20 The release binding of claim 9 wherein said boot engaging means is pivoted to the support member with two pivot pins and mating sockets on the relatively pivoting members, said pins being spaced apart in upward direction form the ski.

21. A lateral release binding for holding a portion of a ski boot on a ski comprising a support member, means to fixedly secure said support member to said ski, boot engaging means mounted for pivotal movement about at least one axis with respect to said support member, on a side of said support member toward the boot engaging means yieldably mounted with respect to said support member including lever means, retainer means, bias means acting on said retainer means, said retainer means having a first wall portion engaging said lever means and acting against said lever means to balance the force on the lever means with respect to said one pivot axis and urge the lever means toward a normal position, and a second wall portion positioned on an opposite side of the support member from the boot engaging means and spaced from the support member, and means to mount said bias means in position to act between the support member and said second wall portion to exert a force tending to move the second wall portion away from the support member and thereby urging the first wall portion against said lever means.

22. The release binding of claim 21 wherein said means to support said bias means includes a member mounted on said support means, and an adjustable element on said last mentioned member engaging said bias means to change the force exerted on said second wall portion by said bias means.

23. The release binding of claim 22 wherein said bias means comprises a compression coil spring.

mg UNITED STATES PATENT OFFICE (211".R'iIFICA'IE OF CORRECTION Patent No. 3,612 a 559 Dated Octooer 12, 197].

Inventor(s) Pauls- Petersen et a1 It is certified that error appears in the above-identified patent and that said Letters Parent: are hereby corrected as shown below:

Column 8, line 8, (Claim 18, line 3) after "support" insert-.-member--; Column 8, line 31, (Claim 19, line ll) "members should be--member--; Column 8, line 49 (Claim 21, line 6) after means insert-, including lever means, retainer means; Column 8, lines 50 & 5]. (Claim 21, lines 7 and 8) delete "including lever means, retainer means".

Signed and sealed this 25 th day of A ril 1972.

(SEAL) Abtest:

EDWARD P LFLETCHERJR. ROBERT GOTTSCHALK Attesting Officer Commissioner of Patents

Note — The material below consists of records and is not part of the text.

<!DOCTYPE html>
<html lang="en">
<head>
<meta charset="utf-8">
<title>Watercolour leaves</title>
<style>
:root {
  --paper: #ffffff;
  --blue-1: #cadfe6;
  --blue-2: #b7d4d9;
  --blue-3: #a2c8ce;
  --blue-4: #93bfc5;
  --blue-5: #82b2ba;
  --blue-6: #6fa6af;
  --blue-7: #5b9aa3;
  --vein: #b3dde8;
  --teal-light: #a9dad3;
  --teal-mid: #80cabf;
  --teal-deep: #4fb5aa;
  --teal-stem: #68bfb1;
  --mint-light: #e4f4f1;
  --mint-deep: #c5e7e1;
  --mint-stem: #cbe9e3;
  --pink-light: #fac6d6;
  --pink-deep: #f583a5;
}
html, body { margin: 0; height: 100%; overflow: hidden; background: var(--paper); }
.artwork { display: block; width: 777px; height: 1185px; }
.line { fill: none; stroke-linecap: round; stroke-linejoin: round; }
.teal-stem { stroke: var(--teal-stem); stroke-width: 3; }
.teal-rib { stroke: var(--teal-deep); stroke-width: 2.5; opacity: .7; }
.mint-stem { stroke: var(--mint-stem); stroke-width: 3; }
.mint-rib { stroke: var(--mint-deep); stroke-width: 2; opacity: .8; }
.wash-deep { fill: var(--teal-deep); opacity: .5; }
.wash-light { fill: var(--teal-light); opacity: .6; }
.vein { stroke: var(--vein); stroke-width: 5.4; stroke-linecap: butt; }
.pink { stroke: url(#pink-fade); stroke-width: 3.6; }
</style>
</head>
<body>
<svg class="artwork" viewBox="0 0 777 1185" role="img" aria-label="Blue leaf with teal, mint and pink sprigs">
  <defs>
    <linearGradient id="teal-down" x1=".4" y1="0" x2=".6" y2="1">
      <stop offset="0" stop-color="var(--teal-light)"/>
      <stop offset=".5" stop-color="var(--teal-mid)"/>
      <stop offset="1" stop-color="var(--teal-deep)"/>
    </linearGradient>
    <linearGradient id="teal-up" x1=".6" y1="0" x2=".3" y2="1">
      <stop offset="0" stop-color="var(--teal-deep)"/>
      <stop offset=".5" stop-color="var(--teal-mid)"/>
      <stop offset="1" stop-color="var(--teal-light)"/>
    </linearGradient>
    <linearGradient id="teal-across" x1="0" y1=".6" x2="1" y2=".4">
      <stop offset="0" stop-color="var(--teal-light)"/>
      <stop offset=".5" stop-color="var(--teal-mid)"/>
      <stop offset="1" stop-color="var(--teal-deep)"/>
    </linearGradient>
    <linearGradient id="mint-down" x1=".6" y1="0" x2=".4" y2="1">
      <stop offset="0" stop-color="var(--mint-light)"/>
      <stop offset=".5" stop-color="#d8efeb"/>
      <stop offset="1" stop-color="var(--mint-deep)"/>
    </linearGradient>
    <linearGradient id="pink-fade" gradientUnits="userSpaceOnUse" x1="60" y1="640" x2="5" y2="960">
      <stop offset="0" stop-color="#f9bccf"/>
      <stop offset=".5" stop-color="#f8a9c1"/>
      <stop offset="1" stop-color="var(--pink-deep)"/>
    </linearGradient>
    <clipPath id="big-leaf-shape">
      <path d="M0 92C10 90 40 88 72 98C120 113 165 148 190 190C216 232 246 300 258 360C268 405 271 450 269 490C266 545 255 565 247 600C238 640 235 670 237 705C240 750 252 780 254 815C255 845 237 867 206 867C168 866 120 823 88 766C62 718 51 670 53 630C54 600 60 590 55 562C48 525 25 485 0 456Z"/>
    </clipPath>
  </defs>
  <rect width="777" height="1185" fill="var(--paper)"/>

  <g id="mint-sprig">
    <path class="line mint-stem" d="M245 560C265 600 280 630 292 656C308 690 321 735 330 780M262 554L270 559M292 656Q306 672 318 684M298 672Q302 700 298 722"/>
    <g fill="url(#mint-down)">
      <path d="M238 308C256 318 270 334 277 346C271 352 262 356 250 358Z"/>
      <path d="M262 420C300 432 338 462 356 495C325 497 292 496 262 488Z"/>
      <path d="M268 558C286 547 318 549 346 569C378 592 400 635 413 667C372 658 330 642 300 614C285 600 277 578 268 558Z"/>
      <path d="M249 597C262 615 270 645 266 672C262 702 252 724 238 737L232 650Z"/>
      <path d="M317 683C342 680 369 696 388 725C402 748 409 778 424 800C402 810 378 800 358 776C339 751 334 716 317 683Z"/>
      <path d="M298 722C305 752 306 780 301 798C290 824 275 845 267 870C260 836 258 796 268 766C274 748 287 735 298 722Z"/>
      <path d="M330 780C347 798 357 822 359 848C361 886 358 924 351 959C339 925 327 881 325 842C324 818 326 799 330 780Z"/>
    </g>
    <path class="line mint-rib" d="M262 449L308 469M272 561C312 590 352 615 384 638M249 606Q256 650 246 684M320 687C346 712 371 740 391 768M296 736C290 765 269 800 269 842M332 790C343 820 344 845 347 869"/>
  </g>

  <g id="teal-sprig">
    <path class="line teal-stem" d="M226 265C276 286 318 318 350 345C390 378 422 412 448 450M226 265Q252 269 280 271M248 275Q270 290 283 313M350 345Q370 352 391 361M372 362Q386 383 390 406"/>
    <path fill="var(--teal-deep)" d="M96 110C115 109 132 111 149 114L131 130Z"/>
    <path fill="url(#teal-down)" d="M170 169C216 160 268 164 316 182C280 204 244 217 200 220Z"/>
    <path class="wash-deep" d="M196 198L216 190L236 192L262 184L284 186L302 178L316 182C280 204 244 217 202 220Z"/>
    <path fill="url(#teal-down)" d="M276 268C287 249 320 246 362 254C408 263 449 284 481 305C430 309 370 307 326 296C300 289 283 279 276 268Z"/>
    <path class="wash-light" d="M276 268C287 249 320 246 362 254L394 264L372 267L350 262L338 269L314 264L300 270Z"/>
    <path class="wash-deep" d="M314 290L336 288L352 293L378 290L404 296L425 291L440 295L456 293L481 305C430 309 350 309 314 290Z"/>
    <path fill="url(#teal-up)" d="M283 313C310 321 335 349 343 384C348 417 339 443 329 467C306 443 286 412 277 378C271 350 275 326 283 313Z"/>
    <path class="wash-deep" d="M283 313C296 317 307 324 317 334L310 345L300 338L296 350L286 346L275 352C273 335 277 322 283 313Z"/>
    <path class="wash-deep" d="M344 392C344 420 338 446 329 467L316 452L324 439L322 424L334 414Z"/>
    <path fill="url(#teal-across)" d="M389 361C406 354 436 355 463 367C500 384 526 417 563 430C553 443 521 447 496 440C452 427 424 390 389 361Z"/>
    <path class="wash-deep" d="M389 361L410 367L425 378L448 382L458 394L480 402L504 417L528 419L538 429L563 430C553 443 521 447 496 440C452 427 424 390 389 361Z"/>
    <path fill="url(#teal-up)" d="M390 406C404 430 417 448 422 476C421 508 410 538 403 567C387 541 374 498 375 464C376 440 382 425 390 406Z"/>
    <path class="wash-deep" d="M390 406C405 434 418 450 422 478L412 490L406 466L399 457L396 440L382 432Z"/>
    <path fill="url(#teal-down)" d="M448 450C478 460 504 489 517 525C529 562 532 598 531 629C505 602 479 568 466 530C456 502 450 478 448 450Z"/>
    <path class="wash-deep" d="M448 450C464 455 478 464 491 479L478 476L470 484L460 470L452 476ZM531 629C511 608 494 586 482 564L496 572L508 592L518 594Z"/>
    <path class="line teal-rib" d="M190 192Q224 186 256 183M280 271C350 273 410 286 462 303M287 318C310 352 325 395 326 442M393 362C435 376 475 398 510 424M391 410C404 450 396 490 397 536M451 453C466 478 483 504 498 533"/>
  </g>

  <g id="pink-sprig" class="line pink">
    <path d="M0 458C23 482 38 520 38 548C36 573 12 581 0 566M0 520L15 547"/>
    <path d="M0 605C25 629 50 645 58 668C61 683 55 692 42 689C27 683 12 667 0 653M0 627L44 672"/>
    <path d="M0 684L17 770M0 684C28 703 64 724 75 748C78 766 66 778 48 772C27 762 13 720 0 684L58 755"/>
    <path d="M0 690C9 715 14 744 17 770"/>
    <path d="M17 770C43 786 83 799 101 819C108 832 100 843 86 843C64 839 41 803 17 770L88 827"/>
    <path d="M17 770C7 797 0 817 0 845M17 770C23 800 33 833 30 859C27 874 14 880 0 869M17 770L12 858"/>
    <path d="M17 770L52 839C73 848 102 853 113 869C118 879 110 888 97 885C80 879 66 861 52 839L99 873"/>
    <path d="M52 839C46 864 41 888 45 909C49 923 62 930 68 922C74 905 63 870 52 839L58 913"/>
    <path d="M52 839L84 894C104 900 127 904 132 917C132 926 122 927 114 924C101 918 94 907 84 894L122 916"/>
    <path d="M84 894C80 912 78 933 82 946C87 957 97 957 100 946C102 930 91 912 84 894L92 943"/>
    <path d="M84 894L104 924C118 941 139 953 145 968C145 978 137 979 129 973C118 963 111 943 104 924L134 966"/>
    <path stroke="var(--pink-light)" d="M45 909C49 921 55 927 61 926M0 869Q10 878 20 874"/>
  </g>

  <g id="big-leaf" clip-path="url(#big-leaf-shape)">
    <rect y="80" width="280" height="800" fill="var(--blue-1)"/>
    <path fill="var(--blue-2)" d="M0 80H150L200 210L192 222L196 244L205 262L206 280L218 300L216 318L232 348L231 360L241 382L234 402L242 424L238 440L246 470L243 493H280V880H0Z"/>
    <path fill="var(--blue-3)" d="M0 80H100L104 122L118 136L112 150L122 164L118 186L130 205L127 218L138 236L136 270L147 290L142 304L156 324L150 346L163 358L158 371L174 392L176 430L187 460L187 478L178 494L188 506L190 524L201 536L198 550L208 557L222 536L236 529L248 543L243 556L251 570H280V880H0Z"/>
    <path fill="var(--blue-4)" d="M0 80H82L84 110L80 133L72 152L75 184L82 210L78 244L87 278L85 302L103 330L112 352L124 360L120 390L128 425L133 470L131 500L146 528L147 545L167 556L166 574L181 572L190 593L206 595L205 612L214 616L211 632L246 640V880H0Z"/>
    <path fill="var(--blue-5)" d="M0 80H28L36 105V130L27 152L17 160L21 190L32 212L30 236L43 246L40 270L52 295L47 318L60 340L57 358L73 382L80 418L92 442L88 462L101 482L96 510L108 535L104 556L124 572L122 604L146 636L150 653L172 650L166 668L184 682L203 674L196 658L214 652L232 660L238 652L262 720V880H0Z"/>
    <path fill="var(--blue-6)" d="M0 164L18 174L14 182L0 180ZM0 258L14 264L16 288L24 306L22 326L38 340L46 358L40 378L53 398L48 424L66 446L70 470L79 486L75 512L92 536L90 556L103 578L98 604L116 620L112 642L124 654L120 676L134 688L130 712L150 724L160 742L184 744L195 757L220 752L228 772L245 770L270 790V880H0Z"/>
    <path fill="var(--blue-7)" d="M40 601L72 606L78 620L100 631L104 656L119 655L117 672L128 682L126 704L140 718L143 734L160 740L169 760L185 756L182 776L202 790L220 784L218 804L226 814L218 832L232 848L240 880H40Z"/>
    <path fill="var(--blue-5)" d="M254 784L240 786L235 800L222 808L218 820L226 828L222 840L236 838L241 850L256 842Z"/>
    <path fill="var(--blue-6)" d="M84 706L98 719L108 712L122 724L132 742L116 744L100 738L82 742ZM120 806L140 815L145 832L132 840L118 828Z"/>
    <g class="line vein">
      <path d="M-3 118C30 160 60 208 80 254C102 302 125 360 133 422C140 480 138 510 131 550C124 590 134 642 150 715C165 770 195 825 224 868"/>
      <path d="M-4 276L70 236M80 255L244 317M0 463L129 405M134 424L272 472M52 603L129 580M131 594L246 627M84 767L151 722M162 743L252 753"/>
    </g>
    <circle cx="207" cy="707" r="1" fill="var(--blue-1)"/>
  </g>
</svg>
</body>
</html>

Patent Citations
Cited PatentFiling datePublication dateApplicantTitle
US2616714 *May 26, 1950Nov 4, 1952Mitchell H CubberleySafety ski binding
US3326567 *Sep 24, 1965Jun 20, 1967Pronzati AttilloSafety device for ski-boot coupling
DE1200716B *Jun 8, 1962Sep 9, 1965Karl KinzlSicherheitsskibindung
FR1336404A * Title not available
Referenced by
Citing PatentFiling datePublication dateApplicantTitle
US3866929 *Aug 17, 1973Feb 18, 1975Daniel LacroixSki binding
US3870326 *Apr 2, 1973Mar 11, 1975Cubco IncReleasable ski binding with regulatable toe release mechanism
US3961802 *Jun 9, 1975Jun 8, 1976Vannatter Harley ESki binding
US4003587 *Jul 3, 1975Jan 18, 1977Etablissements Francois Salomon Et FilsSafety binding for ski boots
US4135735 *Feb 4, 1977Jan 23, 1979Beyl Jean Joseph AlfredSafety ski binding with boot-clamping movable plate
US4418937 *Nov 25, 1980Dec 6, 1983Etablissements Francois Salomon Et Fils, S.A.Latching apparatus for use with ski binding
US4572541 *Aug 1, 1983Feb 25, 1986Ste LookSafety toe-abutment member for a ski
US6510620 *Mar 22, 2001Jan 28, 2003Robert G. BenderTool and method for the precision boring of holes
US6659494Jan 30, 2001Dec 9, 2003Ralph M. MartinBackwards release ski binding on a pivot plate mount
US6769711Dec 27, 2000Aug 3, 2004Ralph M. MartinGas powered backwards release ski binding
US7104564Jan 3, 2003Sep 12, 2006Martin Ralph MBackwards release ski binding
Classifications
U.S. Classification280/628
International ClassificationA63C9/085, A63C9/08
Cooperative ClassificationA63C9/086, A63C9/08564, A63C9/0855, A63C9/005, A63C9/08578, A63C9/0805, A63C9/08542
European ClassificationA63C9/086, A63C9/085C1, A63C9/085B1, A63C9/085B2, A63C9/08C